"His journey of feeling unsure of who he is, wondering if he is broken, seeing and experiencing things differently from everyone else around him — this resonated with me profoundly," they explain. "And like him, I’ve come to understand how I feel and who I am, and have found people who will accept and support me, even if not everyone does."

Cole is not explicitly stated to be anything, as he’s a spirit, though that’s why so many, Sennedjem included, believe he is aro/ace. "Aromantic and asexual are often spoken of as ‘invisible’ identities, and unfortunately there’s truth in that," they explain. "But we are just as valid as any other identity in the queer community, and we deserve to see characters like ourselves in media, clearly and openly."


"Today, video games are somewhat spearheading in LGBTQ+ representation, but back in the day, it was really difficult to find any queer representation in the video games world (or in any world, for that matter)," Kanehime and Shiva tell SYFY WIRE, explaining how, when they started, they had to settle for any strong relationship they could read as queer, even if it was only hinted at. The lesbian-bisexual couple agree that with time, mainstream media will be willing to take a leap of faith and become more inclusive. However, they’re over settling for crumbs.

"We tend to buy more video games and any kind of media that is representative of our reality, and we are more critical of those that are not," Shiva says, rather pointedly.

"I am always really happy to see others getting representation of their particular identities, and at the same time I can be sad that there is not more progress in other areas," Harry says, noting that they've found only one other transgender man character in mainstream video games, Ned Wynert from Assassin’s Creed: Syndicate. Trans characters are much more common in indie games and lesser-known titles, but are still rare in blockbuster games.

For LGBTQ+ fans, it's not just a matter of "making their own queer characters" when mainstream media won’t provide them.
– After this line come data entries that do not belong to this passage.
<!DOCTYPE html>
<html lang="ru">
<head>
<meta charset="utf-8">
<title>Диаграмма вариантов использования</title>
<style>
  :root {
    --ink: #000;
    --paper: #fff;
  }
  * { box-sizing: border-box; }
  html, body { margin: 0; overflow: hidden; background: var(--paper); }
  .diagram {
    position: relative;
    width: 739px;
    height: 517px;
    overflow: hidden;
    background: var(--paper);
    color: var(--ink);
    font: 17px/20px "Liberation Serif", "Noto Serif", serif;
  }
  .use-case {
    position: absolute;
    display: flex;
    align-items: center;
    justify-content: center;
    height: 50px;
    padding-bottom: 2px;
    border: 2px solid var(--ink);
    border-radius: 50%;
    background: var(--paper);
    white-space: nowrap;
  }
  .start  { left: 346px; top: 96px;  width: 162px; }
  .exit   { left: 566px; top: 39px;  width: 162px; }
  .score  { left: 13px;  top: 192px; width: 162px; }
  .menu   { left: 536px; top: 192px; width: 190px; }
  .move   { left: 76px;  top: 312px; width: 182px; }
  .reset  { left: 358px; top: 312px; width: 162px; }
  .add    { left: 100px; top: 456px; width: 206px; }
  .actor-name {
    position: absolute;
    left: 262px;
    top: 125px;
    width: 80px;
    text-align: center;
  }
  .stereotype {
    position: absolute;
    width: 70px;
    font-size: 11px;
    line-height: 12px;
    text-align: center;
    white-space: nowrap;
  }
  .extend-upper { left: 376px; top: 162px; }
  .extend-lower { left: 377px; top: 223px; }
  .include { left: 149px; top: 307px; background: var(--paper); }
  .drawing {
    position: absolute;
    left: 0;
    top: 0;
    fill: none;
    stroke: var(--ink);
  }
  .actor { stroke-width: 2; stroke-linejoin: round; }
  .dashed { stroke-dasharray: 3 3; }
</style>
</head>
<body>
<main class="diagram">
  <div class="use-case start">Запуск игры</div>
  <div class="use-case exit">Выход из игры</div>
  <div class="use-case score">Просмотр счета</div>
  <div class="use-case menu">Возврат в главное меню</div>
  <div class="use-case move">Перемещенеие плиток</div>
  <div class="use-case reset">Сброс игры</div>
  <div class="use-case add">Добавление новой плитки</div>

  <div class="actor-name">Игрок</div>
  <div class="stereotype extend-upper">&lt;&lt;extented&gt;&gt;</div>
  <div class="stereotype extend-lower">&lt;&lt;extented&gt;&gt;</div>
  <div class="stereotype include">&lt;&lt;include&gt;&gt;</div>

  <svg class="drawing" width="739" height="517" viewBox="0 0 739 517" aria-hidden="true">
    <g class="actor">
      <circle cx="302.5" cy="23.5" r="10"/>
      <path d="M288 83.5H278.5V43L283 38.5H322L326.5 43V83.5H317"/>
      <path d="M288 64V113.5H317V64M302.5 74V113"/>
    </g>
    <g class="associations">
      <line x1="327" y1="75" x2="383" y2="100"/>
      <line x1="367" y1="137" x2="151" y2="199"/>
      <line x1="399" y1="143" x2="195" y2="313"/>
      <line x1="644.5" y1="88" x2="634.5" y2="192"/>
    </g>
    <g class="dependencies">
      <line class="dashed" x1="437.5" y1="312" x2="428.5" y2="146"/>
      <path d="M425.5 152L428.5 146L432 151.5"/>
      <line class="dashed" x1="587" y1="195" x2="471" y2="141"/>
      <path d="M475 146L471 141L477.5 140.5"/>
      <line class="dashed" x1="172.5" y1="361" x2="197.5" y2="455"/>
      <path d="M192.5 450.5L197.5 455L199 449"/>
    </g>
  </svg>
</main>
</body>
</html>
True representation needs more than that; it needs integration and normalization. The video game industry still has work to do, but the notable instances of very visible representation are appreciated.

"It’s affirming and validating to have a big company backing you up and standing up for your existence, instead of having to defend yourself all on your own," Harry says. "All I really want is media with LGBT+ characters who just happen to be part of the world and contribute to the story."

This was a reason why Shanna and Alli were so delighted when it was revealed that Tracer had a canonical girlfriend. Not only would they get to cosplay them as a legitimate couple, but that representation mattered so much to them.

"When I saw my girlfriend in the wig and outfit I felt like a kid in a candy store. It was a dream come true," Alli says. When Shanna started playing Overwatch herself, she liked Widowmaker, leading the pair to cosplay the popular ship of WidowTracer. "Any opportunity I can get to do a ship cosplay with her, I'll take it."

"Representation in media has gone very far, but there is still a very long way to go, until queer feels as natural as non-queer," Kanehime and Shiva add. Hopefully sooner rather than later.